INPUT RECORDS:
━━━━
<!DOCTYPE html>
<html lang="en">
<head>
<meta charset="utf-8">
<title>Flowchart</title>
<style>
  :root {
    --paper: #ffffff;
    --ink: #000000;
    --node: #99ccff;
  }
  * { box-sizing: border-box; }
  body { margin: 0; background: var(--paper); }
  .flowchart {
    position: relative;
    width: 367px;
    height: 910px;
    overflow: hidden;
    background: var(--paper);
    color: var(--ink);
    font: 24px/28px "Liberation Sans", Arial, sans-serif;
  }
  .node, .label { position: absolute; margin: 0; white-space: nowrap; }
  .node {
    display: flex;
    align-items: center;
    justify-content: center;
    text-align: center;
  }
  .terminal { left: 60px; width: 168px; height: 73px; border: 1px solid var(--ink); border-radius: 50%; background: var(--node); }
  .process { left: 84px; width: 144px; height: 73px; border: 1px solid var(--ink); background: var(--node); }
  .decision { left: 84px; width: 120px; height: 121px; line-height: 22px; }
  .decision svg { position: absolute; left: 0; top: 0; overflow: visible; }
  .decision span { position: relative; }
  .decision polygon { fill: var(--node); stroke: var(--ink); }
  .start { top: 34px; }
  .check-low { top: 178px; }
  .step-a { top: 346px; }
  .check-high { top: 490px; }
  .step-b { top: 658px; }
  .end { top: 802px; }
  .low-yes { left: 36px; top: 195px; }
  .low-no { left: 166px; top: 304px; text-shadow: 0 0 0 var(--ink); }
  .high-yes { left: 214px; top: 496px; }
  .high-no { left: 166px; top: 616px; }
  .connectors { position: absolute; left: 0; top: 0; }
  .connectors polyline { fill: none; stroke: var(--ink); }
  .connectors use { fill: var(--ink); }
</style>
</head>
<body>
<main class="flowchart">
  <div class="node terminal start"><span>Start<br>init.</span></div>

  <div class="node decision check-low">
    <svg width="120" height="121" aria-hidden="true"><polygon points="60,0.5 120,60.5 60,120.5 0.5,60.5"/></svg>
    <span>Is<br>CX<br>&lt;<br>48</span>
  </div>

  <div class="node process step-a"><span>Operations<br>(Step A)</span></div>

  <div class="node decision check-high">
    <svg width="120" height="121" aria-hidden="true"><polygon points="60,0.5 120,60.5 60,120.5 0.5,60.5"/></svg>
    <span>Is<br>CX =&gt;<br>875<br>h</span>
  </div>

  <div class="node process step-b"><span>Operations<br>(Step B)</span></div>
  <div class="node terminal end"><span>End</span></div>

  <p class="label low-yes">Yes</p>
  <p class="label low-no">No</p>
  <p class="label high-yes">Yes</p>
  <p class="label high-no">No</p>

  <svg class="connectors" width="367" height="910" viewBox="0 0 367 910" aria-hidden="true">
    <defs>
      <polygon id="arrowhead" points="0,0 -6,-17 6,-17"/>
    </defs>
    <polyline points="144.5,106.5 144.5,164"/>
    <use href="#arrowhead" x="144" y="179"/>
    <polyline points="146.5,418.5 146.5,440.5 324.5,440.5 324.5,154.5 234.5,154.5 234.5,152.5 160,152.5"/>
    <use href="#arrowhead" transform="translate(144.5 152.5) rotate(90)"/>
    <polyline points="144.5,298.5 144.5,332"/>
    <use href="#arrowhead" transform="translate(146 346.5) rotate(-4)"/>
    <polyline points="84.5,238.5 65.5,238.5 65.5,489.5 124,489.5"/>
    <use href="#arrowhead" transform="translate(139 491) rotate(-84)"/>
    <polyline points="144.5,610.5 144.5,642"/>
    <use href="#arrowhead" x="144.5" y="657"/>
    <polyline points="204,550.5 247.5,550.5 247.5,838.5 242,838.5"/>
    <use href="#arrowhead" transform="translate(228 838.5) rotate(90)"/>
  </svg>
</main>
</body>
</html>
━━━━
WHAT YOU HAVE TO DO:
Return every line in the listing that contains the word "connectors".

COMPLETED EXERCISE:
  .connectors { position: absolute; left: 0; top: 0; }
  .connectors polyline { fill: none; stroke: var(--ink); }
  .connectors use { fill: var(--ink); }
  <svg class="connectors" width="367" height="910" viewBox="0 0 367 910" aria-hidden="true">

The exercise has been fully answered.